> _Task goal_
Restate each record below word for word, skipping images.

> _Material for this task_

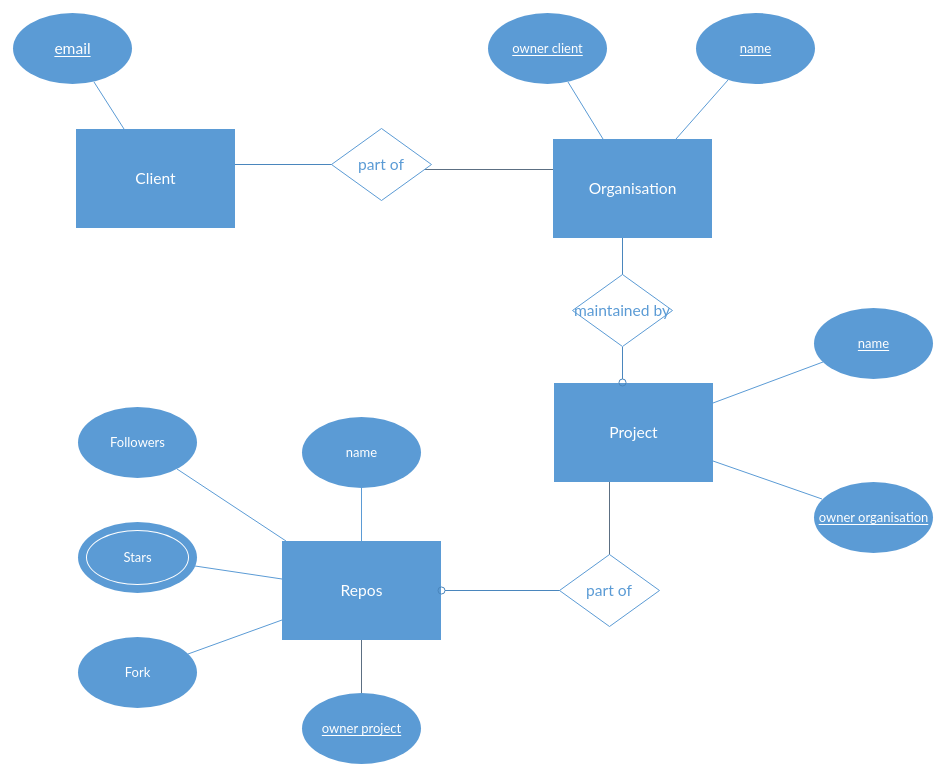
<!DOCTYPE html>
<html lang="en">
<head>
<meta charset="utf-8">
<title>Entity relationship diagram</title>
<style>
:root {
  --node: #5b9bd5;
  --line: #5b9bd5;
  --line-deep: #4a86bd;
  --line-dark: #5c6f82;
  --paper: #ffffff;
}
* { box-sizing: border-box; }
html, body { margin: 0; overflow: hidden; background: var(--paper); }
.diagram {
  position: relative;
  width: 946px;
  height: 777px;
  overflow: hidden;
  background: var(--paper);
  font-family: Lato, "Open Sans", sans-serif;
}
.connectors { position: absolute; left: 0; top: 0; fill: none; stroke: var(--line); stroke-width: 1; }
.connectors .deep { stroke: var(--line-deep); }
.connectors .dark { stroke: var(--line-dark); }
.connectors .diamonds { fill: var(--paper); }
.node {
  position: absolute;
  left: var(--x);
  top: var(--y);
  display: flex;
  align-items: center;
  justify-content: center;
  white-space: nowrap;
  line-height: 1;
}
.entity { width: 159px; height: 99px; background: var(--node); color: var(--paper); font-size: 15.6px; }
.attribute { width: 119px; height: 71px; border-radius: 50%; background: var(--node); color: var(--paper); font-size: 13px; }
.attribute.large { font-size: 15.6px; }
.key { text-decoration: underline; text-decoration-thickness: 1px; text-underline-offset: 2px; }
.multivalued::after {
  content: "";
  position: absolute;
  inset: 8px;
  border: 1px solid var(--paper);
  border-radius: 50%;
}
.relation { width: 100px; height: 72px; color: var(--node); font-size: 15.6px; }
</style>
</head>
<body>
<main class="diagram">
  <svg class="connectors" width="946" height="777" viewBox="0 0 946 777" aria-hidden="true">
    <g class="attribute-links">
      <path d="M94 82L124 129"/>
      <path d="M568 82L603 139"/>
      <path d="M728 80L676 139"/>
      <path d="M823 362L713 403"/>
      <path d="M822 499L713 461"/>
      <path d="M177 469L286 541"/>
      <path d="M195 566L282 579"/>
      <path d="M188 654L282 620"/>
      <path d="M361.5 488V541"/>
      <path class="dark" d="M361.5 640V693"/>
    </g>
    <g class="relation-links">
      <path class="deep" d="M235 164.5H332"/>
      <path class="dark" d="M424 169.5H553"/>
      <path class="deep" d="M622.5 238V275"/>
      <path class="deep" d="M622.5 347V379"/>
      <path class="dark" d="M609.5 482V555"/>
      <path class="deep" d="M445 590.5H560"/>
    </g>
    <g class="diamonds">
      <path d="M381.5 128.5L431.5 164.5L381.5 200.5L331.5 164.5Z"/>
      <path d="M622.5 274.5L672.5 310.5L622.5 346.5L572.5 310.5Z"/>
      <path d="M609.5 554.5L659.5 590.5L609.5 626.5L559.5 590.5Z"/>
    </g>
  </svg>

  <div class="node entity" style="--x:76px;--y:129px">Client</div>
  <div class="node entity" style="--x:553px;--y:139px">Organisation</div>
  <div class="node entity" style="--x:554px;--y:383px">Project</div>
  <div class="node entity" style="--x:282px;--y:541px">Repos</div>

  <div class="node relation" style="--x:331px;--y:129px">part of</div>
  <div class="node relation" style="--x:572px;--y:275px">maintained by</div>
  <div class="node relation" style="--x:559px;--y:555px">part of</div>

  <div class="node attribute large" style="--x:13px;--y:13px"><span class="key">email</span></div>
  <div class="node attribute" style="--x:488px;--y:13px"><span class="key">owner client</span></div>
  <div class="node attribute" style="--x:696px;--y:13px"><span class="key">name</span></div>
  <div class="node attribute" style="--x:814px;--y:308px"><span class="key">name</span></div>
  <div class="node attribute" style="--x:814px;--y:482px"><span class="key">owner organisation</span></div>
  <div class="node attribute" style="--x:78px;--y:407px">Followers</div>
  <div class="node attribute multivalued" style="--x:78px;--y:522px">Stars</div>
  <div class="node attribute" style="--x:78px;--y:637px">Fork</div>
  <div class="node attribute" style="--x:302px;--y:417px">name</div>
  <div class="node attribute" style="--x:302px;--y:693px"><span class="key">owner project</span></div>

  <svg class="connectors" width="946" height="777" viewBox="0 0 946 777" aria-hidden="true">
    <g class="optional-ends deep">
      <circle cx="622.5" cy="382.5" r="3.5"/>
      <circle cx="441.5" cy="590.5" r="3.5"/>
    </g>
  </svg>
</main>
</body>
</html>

> _Result of the exercise_
<!DOCTYPE html>
<html lang="en">
<head>
<meta charset="utf-8">
<title>Entity relationship diagram</title>
<style>
:root {
  --node: #5b9bd5;
  --line: #5b9bd5;
  --line-deep: #4a86bd;
  --line-dark: #5c6f82;
  --paper: #ffffff;
}
* { box-sizing: border-box; }
html, body { margin: 0; overflow: hidden; background: var(--paper); }
.diagram {
  position: relative;
  width: 946px;
  height: 777px;
  overflow: hidden;
  background: var(--paper);
  font-family: Lato, "Open Sans", sans-serif;
}
.connectors { position: absolute; left: 0; top: 0; fill: none; stroke: var(--line); stroke-width: 1; }
.connectors .deep { stroke: var(--line-deep); }
.connectors .dark { stroke: var(--line-dark); }
.connectors .diamonds { fill: var(--paper); }
.node {
  position: absolute;
  left: var(--x);
  top: var(--y);
  display: flex;
  align-items: center;
  justify-content: center;
  white-space: nowrap;
  line-height: 1;
}
.entity { width: 159px; height: 99px; background: var(--node); color: var(--paper); font-size: 15.6px; }
.attribute { width: 119px; height: 71px; border-radius: 50%; background: var(--node); color: var(--paper); font-size: 13px; }
.attribute.large { font-size: 15.6px; }
.key { text-decoration: underline; text-decoration-thickness: 1px; text-underline-offset: 2px; }
.multivalued::after {
  content: "";
  position: absolute;
  inset: 8px;
  border: 1px solid var(--paper);
  border-radius: 50%;
}
.relation { width: 100px; height: 72px; color: var(--node); font-size: 15.6px; }
</style>
</head>
<body>
<main class="diagram">
  <svg class="connectors" width="946" height="777" viewBox="0 0 946 777" aria-hidden="true">
    <g class="attribute-links">
      <path d="M94 82L124 129"/>
      <path d="M568 82L603 139"/>
      <path d="M728 80L676 139"/>
      <path d="M823 362L713 403"/>
      <path d="M822 499L713 461"/>
      <path d="M177 469L286 541"/>
      <path d="M195 566L282 579"/>
      <path d="M188 654L282 620"/>
      <path d="M361.5 488V541"/>
      <path class="dark" d="M361.5 640V693"/>
    </g>
    <g class="relation-links">
      <path class="deep" d="M235 164.5H332"/>
      <path class="dark" d="M424 169.5H553"/>
      <path class="deep" d="M622.5 238V275"/>
      <path class="deep" d="M622.5 347V379"/>
      <path class="dark" d="M609.5 482V555"/>
      <path class="deep" d="M445 590.5H560"/>
    </g>
    <g class="diamonds">
      <path d="M381.5 128.5L431.5 164.5L381.5 200.5L331.5 164.5Z"/>
      <path d="M622.5 274.5L672.5 310.5L622.5 346.5L572.5 310.5Z"/>
      <path d="M609.5 554.5L659.5 590.5L609.5 626.5L559.5 590.5Z"/>
    </g>
  </svg>

  <div class="node entity" style="--x:76px;--y:129px">Client</div>
  <div class="node entity" style="--x:553px;--y:139px">Organisation</div>
  <div class="node entity" style="--x:554px;--y:383px">Project</div>
  <div class="node entity" style="--x:282px;--y:541px">Repos</div>

  <div class="node relation" style="--x:331px;--y:129px">part of</div>
  <div class="node relation" style="--x:572px;--y:275px">maintained by</div>
  <div class="node relation" style="--x:559px;--y:555px">part of</div>

  <div class="node attribute large" style="--x:13px;--y:13px"><span class="key">email</span></div>
  <div class="node attribute" style="--x:488px;--y:13px"><span class="key">owner client</span></div>
  <div class="node attribute" style="--x:696px;--y:13px"><span class="key">name</span></div>
  <div class="node attribute" style="--x:814px;--y:308px"><span class="key">name</span></div>
  <div class="node attribute" style="--x:814px;--y:482px"><span class="key">owner organisation</span></div>
  <div class="node attribute" style="--x:78px;--y:407px">Followers</div>
  <div class="node attribute multivalued" style="--x:78px;--y:522px">Stars</div>
  <div class="node attribute" style="--x:78px;--y:637px">Fork</div>
  <div class="node attribute" style="--x:302px;--y:417px">name</div>
  <div class="node attribute" style="--x:302px;--y:693px"><span class="key">owner project</span></div>

  <svg class="connectors" width="946" height="777" viewBox="0 0 946 777" aria-hidden="true">
    <g class="optional-ends deep">
      <circle cx="622.5" cy="382.5" r="3.5"/>
      <circle cx="441.5" cy="590.5" r="3.5"/>
    </g>
  </svg>
</main>
</body>
</html>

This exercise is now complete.